Return verbatim every line from the first line of the data below to the line that contains "#fff; --ink: #151515;", inclusive, and no further.

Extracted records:
Start of Block
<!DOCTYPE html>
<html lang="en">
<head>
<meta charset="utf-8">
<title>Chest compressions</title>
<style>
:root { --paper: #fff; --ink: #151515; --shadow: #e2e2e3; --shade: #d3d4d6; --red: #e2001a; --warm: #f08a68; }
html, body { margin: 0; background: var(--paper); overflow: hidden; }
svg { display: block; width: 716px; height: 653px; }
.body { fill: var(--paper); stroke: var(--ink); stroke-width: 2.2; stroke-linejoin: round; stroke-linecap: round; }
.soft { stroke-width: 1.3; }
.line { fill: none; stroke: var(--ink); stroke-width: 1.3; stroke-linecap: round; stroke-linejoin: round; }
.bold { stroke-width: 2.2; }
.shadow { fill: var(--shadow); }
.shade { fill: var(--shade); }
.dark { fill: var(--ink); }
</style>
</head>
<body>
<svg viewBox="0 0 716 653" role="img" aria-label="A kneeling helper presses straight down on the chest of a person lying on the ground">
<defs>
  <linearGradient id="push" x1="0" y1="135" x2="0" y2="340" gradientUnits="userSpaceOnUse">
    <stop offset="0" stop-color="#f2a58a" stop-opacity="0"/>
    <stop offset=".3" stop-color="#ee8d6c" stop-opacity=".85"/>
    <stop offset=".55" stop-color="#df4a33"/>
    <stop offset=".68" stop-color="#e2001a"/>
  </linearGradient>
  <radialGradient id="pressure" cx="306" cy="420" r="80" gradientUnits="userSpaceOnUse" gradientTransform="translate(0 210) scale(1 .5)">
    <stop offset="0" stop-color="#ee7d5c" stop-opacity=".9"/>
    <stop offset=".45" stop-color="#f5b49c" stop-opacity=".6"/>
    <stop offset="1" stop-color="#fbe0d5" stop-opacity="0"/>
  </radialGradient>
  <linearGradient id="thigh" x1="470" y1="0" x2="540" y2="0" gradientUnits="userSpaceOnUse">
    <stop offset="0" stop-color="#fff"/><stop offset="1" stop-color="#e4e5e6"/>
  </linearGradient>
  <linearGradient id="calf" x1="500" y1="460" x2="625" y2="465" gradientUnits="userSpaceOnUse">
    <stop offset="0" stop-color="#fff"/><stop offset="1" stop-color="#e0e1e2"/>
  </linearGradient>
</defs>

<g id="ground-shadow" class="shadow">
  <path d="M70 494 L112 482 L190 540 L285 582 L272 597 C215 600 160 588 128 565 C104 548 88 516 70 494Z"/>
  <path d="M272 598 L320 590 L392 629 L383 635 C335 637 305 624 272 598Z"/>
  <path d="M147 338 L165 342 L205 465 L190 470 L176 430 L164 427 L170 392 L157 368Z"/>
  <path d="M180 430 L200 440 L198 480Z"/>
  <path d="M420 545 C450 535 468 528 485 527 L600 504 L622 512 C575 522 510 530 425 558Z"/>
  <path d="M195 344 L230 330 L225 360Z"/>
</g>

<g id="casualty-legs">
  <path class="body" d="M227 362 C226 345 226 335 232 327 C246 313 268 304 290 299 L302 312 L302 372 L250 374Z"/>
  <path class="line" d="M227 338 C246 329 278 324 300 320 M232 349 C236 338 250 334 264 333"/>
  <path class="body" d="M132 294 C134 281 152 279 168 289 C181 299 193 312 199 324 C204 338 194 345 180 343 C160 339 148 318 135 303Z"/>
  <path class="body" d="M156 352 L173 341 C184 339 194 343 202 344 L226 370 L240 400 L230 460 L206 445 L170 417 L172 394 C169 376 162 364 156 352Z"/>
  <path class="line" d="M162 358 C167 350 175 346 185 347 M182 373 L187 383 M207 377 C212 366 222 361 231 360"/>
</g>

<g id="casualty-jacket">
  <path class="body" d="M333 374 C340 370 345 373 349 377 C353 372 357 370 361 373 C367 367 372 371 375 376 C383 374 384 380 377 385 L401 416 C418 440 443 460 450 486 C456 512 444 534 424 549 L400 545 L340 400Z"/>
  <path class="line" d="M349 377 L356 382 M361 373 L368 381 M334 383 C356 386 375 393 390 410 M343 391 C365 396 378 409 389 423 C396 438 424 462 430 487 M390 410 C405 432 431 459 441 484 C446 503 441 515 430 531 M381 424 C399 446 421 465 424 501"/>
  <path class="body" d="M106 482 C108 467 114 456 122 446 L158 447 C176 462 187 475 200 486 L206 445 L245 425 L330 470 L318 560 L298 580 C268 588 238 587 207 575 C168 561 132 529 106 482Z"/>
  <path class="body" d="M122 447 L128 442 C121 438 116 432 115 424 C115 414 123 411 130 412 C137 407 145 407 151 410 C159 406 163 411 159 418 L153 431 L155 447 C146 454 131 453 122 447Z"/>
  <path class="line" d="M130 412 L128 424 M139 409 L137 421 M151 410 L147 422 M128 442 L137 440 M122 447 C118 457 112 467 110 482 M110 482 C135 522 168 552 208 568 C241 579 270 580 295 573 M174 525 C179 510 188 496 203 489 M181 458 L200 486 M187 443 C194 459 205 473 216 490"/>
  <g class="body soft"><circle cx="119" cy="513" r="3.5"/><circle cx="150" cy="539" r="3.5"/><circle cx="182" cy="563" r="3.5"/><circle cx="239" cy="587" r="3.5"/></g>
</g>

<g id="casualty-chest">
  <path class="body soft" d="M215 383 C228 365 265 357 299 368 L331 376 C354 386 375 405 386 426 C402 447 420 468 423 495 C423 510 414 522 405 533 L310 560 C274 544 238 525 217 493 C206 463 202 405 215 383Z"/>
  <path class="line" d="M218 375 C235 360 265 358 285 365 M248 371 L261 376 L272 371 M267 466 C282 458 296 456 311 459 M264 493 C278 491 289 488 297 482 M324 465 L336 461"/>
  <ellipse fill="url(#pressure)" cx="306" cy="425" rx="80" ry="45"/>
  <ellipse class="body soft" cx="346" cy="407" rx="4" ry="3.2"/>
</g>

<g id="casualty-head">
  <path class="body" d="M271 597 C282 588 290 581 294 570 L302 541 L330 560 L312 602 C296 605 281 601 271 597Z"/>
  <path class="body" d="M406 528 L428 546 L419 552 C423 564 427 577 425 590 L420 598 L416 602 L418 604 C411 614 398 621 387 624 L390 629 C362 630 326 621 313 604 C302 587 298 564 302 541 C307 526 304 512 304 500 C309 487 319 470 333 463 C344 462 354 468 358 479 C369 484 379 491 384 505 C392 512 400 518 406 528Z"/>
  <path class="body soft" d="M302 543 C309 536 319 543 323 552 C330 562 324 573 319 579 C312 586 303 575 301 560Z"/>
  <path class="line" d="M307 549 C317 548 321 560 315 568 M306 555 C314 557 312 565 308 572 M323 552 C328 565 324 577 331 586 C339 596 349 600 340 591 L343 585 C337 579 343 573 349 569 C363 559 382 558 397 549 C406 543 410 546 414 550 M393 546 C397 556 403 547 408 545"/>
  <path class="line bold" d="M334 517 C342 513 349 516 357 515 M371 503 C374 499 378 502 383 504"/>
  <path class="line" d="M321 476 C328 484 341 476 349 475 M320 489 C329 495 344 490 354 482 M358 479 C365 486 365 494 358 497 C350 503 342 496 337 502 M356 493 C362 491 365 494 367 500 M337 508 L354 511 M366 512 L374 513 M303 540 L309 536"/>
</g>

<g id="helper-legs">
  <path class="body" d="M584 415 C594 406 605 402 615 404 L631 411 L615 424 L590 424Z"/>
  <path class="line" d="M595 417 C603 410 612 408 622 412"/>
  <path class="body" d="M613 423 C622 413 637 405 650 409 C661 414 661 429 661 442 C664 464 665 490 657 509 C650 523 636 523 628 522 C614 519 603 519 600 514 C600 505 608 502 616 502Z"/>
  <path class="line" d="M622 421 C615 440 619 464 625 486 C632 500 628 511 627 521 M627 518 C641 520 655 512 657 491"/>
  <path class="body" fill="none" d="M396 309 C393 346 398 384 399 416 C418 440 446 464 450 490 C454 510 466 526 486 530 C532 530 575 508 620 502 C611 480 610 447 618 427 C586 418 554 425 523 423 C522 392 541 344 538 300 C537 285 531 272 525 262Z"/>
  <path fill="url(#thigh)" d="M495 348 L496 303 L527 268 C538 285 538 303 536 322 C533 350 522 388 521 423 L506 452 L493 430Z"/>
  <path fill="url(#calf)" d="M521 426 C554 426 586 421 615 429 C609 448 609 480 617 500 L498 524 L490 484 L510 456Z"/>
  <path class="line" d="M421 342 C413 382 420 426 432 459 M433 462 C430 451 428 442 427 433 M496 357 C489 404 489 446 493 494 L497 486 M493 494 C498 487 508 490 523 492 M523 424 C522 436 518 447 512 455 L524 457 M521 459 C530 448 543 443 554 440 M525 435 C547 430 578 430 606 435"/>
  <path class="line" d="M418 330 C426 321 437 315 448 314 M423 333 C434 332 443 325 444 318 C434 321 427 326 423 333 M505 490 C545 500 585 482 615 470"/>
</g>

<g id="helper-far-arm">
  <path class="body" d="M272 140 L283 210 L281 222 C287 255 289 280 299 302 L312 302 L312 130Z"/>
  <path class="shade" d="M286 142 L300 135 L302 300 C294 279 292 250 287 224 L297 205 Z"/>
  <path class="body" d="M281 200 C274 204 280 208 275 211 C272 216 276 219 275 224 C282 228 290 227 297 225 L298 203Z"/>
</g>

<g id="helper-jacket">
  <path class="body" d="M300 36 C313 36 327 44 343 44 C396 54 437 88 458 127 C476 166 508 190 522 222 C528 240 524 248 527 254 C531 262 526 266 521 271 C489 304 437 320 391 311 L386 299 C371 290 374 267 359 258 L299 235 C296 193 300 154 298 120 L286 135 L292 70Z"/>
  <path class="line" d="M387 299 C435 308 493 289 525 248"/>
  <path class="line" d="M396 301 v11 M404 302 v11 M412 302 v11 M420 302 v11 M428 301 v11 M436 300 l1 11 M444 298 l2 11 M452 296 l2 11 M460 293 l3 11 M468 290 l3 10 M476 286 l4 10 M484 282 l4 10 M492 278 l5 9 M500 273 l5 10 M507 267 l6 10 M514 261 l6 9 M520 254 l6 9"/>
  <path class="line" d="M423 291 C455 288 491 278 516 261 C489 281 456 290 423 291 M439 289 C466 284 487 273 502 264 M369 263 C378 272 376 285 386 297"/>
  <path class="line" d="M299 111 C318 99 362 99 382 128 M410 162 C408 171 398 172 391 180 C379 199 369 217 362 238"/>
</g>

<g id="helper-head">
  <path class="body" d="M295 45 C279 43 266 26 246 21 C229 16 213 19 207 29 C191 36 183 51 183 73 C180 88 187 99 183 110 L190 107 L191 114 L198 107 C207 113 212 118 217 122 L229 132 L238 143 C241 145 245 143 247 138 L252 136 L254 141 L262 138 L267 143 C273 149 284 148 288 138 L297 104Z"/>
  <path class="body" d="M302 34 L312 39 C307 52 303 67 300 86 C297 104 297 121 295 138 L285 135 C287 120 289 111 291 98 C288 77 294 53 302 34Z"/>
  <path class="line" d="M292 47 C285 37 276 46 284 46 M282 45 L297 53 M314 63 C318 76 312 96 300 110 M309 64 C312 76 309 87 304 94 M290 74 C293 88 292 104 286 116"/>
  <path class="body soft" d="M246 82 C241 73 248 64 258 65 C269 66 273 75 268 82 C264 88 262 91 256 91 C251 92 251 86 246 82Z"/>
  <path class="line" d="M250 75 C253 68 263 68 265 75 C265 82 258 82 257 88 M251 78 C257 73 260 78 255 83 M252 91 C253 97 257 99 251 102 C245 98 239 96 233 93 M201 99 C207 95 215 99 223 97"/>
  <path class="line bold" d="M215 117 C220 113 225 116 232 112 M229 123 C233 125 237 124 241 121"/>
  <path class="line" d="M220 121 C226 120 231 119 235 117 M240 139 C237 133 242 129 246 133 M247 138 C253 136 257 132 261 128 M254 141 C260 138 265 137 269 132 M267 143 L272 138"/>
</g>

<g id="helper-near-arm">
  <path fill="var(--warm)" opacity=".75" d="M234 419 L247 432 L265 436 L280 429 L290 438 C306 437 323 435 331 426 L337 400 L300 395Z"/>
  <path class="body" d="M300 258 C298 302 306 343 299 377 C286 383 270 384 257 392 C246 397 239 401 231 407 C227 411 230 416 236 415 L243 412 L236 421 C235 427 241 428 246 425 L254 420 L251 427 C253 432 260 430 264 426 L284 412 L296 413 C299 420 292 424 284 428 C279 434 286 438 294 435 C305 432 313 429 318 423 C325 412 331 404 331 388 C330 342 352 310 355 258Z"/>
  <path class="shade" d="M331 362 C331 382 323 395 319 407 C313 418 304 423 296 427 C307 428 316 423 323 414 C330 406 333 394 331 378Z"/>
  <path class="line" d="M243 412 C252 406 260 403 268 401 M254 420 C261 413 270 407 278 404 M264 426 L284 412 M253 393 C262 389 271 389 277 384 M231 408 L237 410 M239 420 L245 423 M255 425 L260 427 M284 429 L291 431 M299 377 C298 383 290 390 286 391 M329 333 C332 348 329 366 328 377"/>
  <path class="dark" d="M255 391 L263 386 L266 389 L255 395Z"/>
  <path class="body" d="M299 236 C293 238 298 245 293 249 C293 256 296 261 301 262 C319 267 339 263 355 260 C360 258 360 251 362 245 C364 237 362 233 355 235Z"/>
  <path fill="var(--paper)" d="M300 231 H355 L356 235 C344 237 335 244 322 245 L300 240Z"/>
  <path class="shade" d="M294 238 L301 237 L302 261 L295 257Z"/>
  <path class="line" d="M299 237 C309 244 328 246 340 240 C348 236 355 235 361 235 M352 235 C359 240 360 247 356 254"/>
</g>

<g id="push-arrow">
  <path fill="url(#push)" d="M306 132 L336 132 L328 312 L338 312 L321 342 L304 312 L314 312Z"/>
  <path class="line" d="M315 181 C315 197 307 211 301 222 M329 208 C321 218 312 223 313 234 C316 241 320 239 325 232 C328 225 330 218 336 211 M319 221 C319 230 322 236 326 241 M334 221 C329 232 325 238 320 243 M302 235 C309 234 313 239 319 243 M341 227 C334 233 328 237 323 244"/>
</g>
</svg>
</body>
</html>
End of Block
*Answer*
<!DOCTYPE html>
<html lang="en">
<head>
<meta charset="utf-8">
<title>Chest compressions</title>
<style>
:root { --paper: #fff; --ink: #151515; --shadow: #e2e2e3; --shade: #d3d4d6; --red: #e2001a; --warm: #f08a68; }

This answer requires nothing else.